**What you need to do:** Track down every line below that holds "state" and copy it.

Top of Dataset extract

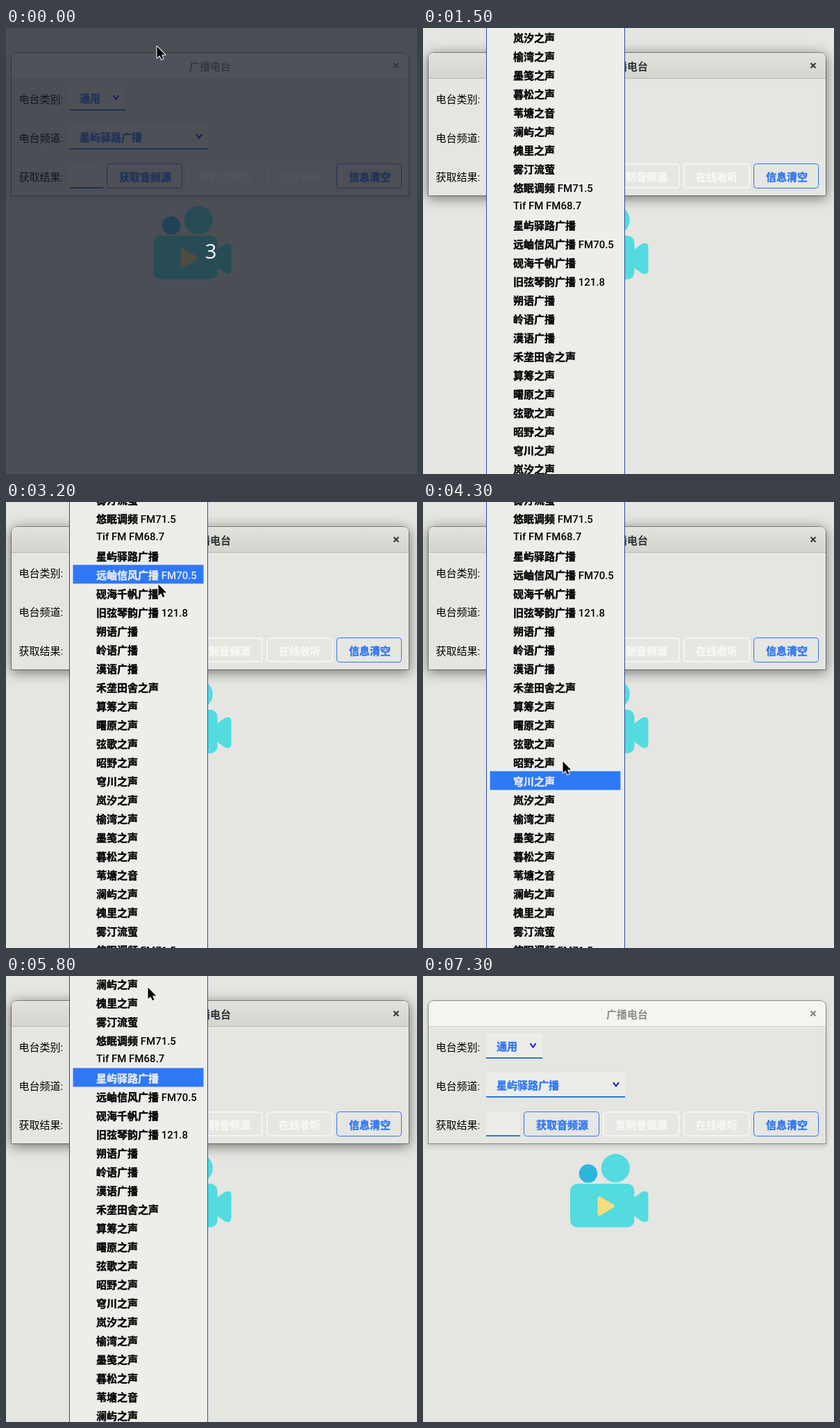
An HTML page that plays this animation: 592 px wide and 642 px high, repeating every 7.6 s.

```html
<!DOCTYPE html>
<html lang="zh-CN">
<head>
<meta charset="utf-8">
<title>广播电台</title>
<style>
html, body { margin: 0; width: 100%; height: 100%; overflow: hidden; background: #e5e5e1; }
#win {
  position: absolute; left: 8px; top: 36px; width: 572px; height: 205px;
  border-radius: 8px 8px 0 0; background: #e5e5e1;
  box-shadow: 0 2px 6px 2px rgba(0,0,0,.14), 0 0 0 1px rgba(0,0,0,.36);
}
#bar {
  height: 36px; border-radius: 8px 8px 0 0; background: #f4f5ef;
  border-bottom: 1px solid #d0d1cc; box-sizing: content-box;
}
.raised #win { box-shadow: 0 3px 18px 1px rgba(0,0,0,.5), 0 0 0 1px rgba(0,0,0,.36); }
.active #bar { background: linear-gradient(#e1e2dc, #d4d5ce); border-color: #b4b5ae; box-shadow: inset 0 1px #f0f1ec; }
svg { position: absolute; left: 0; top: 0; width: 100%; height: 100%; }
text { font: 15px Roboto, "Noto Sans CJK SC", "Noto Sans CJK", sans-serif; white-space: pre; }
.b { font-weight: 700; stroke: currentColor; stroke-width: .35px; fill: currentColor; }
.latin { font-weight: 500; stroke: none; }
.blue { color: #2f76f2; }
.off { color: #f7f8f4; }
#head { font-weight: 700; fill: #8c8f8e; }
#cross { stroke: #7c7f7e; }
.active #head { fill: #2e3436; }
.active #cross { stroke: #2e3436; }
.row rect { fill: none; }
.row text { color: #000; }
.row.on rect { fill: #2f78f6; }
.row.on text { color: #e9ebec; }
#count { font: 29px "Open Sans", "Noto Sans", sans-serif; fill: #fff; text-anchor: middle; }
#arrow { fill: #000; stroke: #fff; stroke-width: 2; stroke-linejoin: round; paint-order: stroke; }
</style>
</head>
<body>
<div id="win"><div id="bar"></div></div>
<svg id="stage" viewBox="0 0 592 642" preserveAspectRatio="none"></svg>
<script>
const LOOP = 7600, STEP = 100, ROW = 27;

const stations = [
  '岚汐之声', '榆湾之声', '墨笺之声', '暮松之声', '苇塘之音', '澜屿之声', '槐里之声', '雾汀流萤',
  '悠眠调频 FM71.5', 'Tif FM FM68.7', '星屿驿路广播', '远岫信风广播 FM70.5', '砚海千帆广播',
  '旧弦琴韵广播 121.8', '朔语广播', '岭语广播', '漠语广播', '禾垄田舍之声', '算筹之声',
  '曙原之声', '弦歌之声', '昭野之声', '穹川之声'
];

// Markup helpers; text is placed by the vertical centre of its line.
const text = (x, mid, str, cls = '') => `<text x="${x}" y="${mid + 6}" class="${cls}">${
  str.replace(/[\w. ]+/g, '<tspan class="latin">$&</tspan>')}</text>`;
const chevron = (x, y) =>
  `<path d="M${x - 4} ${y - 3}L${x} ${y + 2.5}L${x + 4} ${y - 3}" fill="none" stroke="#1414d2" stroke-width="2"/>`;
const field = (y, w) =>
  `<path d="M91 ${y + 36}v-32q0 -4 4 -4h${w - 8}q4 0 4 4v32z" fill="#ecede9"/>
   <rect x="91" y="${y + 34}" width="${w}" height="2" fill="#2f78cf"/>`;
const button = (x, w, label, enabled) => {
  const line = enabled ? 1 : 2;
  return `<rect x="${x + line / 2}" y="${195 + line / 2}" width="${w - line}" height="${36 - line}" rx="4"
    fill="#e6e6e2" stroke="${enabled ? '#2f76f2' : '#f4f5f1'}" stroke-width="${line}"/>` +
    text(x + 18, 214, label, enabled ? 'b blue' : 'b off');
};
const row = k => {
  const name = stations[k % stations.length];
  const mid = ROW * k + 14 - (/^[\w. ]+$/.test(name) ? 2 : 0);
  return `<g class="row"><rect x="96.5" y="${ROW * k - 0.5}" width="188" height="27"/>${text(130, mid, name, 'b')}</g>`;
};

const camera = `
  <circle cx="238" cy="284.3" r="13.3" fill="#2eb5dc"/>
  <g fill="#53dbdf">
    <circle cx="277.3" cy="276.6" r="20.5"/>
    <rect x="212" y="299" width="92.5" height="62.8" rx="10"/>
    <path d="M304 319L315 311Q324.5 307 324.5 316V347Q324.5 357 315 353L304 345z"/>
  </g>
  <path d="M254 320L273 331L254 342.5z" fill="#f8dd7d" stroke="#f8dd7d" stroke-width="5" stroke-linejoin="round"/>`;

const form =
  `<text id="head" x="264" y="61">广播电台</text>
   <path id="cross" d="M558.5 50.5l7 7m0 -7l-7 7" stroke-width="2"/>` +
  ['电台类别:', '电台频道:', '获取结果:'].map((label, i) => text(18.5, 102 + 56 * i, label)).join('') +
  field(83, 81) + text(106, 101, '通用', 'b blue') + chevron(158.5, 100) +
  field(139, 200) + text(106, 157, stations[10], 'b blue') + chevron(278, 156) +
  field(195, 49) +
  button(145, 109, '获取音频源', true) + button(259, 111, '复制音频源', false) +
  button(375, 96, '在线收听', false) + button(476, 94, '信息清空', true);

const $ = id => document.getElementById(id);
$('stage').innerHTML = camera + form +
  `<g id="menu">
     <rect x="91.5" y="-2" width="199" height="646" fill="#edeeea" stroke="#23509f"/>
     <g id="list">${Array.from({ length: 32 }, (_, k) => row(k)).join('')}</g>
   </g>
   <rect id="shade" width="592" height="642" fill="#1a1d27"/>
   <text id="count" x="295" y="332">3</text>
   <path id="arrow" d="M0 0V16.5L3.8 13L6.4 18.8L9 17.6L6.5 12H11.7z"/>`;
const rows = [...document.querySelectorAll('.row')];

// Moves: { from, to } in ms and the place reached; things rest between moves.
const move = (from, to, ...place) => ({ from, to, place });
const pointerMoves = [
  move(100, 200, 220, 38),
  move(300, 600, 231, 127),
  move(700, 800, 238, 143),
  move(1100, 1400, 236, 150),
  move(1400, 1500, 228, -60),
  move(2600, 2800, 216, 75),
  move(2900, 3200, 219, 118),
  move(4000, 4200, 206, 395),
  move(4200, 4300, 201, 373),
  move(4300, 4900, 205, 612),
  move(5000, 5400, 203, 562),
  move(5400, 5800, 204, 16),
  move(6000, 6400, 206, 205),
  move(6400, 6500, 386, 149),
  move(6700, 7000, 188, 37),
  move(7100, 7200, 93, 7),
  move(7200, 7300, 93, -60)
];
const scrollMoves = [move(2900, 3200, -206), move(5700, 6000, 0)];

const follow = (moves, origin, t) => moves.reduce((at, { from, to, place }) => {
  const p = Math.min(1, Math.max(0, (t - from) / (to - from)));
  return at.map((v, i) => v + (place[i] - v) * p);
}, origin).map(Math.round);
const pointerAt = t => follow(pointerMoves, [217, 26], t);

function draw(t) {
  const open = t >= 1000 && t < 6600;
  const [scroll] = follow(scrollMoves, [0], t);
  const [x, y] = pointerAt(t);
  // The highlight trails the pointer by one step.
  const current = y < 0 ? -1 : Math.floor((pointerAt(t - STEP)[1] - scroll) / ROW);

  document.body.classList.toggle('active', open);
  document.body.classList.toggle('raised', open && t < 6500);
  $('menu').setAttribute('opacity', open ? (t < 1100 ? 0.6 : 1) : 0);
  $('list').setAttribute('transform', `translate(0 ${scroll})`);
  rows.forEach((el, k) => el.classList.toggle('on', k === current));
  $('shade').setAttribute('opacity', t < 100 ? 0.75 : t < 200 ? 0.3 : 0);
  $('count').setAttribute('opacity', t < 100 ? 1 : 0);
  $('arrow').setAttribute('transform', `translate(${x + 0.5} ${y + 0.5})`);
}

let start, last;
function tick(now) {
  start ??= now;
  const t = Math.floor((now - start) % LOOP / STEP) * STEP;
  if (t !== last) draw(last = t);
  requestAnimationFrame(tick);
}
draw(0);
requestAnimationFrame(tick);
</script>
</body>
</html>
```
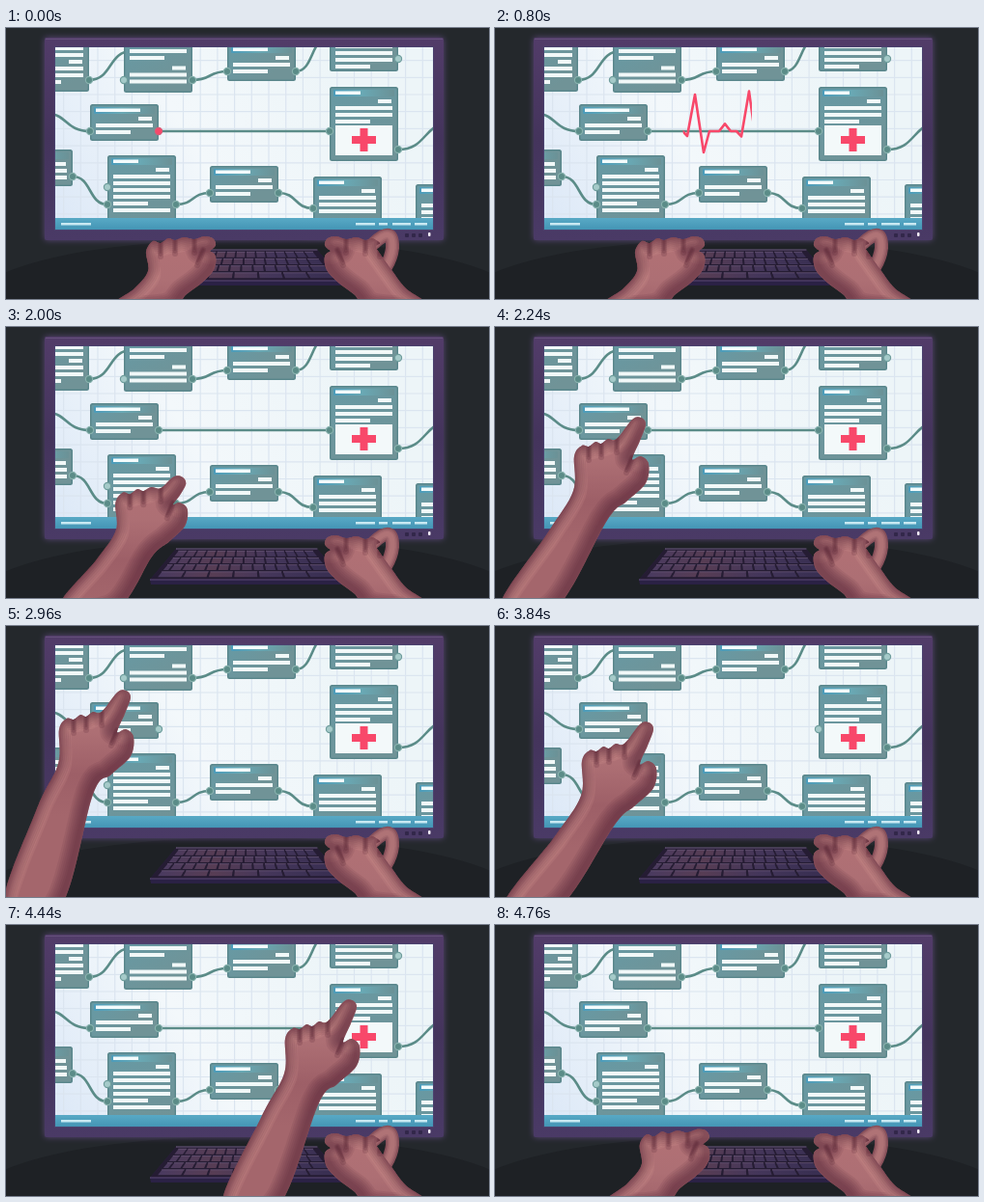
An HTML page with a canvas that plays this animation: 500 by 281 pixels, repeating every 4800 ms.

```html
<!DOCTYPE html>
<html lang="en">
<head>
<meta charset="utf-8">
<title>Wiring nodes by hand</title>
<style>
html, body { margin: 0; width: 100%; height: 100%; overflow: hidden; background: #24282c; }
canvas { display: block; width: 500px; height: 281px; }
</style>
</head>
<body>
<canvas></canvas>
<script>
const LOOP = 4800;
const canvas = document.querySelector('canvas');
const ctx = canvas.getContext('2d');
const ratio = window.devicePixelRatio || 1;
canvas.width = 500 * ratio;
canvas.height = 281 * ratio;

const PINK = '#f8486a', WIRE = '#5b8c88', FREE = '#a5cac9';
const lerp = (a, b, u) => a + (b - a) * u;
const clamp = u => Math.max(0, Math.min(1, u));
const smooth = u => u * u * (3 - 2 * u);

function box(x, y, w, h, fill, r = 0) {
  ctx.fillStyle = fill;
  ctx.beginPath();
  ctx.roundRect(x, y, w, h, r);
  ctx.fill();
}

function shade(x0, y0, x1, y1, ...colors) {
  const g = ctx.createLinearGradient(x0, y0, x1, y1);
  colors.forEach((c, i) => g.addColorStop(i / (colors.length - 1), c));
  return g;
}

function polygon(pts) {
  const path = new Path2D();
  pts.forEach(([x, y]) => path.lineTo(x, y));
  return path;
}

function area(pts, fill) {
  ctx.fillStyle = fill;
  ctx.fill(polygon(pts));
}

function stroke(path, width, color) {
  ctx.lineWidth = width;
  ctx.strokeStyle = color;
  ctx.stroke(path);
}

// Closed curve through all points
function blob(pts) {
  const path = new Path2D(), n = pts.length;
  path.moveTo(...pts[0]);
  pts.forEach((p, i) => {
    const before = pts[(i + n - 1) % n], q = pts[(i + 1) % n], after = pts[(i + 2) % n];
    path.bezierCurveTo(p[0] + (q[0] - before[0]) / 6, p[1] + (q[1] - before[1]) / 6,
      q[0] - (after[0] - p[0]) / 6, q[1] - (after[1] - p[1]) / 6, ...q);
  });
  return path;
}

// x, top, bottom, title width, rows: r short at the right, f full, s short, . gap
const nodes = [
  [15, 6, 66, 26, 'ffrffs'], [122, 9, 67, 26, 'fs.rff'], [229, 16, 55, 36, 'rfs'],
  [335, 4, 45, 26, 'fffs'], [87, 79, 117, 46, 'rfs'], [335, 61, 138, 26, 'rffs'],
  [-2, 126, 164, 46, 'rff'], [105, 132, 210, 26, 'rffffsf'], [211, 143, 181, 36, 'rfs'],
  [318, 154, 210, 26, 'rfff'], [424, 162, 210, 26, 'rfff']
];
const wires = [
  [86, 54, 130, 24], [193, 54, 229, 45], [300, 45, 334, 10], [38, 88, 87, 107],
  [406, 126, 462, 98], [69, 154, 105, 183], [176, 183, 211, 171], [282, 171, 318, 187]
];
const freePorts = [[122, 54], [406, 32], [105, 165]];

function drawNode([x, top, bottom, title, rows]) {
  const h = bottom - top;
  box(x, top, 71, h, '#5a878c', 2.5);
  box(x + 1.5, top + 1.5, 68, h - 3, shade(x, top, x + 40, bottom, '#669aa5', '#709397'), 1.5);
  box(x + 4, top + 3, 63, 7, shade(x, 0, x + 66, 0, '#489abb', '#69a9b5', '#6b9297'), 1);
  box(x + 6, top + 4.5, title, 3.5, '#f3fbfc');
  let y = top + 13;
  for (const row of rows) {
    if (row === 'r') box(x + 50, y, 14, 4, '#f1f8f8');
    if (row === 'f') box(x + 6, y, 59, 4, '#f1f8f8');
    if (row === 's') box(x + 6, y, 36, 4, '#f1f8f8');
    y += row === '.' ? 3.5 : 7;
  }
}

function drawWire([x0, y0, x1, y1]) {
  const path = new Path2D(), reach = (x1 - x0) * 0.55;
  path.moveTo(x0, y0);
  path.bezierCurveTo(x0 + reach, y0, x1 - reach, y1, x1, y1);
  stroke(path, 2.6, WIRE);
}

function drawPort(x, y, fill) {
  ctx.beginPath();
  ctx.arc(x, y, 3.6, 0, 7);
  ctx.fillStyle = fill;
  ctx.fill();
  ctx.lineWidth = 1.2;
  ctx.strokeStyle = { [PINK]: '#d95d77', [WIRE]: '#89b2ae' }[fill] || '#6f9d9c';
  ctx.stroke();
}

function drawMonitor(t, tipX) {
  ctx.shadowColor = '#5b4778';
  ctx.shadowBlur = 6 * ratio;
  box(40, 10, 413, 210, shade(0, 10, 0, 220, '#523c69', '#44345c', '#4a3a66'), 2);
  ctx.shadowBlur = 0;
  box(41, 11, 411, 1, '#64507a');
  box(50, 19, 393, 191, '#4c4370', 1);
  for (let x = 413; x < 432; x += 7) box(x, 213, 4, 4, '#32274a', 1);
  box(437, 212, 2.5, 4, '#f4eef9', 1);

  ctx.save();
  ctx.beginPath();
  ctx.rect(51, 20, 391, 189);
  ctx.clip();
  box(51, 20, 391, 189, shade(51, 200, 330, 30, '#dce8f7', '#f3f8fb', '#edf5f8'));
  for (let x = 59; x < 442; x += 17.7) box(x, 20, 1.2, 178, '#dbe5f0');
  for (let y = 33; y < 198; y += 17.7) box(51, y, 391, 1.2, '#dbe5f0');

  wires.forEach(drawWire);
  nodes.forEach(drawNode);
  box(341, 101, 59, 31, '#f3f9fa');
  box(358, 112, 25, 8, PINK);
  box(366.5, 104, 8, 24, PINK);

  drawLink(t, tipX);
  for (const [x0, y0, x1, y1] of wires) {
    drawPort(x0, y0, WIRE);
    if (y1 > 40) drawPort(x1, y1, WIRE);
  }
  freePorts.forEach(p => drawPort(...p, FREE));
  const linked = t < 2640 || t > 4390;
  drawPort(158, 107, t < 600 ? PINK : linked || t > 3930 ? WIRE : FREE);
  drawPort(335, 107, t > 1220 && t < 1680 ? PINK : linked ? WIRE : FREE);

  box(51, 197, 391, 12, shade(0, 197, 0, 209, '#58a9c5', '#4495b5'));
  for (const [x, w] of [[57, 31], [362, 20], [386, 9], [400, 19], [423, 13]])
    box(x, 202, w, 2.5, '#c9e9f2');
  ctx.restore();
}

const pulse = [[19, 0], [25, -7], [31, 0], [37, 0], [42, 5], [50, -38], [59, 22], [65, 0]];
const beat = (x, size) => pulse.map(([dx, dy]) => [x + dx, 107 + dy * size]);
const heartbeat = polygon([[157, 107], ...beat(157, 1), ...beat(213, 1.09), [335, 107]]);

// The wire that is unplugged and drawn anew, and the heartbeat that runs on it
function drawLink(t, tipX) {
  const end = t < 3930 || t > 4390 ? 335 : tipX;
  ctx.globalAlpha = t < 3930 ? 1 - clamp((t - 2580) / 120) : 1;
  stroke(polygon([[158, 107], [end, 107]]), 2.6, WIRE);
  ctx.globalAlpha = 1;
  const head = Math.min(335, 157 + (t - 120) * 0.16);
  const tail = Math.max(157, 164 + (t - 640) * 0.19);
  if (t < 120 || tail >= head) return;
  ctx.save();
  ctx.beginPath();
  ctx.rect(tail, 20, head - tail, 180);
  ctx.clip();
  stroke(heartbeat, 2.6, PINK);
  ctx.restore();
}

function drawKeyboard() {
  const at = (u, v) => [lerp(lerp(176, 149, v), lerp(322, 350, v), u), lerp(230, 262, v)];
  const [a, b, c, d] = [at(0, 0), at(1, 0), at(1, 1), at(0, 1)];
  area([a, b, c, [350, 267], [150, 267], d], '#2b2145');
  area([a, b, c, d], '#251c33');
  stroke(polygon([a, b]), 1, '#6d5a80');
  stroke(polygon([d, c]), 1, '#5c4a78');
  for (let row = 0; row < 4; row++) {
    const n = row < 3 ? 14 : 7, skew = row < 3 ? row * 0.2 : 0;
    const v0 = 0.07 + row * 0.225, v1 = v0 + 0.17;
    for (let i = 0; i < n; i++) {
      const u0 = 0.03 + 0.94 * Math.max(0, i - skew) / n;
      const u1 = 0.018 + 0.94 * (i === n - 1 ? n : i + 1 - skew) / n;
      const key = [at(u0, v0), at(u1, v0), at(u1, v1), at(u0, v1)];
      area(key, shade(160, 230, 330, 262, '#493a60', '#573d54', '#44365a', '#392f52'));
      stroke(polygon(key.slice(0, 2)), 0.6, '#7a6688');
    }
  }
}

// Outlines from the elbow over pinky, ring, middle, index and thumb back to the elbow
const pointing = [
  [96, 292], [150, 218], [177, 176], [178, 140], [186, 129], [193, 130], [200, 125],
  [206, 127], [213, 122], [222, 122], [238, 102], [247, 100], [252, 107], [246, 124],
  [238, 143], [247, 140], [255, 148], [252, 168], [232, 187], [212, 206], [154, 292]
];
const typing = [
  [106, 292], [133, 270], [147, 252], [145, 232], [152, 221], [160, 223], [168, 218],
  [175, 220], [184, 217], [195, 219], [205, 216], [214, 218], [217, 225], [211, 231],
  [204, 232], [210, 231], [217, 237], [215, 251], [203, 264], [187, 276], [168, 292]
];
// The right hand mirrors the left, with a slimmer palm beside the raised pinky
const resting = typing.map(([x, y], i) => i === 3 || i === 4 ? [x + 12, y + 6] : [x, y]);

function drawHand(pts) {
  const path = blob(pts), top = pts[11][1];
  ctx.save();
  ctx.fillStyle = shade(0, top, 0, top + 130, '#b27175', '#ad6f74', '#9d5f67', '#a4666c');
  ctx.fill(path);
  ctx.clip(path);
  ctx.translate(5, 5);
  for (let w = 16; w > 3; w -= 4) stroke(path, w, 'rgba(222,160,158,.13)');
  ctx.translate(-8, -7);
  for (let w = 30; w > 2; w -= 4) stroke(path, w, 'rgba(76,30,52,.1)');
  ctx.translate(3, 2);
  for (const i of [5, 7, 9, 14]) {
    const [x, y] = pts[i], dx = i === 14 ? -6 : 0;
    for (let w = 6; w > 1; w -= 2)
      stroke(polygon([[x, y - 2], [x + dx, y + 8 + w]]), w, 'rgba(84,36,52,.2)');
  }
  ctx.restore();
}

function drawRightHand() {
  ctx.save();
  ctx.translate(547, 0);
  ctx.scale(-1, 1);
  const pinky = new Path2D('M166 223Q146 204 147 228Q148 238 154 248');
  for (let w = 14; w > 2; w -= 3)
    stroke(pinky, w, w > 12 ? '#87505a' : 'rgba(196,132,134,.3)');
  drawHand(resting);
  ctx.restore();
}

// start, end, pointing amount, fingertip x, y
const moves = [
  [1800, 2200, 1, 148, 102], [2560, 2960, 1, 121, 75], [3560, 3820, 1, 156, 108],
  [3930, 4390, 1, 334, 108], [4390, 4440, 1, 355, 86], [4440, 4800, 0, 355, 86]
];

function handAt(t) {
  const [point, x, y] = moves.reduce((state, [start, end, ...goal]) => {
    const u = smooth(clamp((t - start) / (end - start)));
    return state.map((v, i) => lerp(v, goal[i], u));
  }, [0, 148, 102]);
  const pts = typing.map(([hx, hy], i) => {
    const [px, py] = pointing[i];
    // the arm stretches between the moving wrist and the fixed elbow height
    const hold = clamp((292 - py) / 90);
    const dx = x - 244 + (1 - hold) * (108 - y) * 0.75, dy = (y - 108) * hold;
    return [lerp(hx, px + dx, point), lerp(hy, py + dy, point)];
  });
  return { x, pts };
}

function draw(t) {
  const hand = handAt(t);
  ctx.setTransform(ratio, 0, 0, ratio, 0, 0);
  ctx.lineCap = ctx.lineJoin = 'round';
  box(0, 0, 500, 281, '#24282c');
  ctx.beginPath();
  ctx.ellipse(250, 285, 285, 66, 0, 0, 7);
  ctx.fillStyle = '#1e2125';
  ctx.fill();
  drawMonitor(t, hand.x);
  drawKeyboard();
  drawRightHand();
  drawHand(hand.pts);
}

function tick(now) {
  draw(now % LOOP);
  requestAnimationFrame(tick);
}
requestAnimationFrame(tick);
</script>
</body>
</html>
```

Bottom of Dataset extract

**Result of this exercise:**
  const [point, x, y] = moves.reduce((state, [start, end, ...goal]) => {
    return state.map((v, i) => lerp(v, goal[i], u));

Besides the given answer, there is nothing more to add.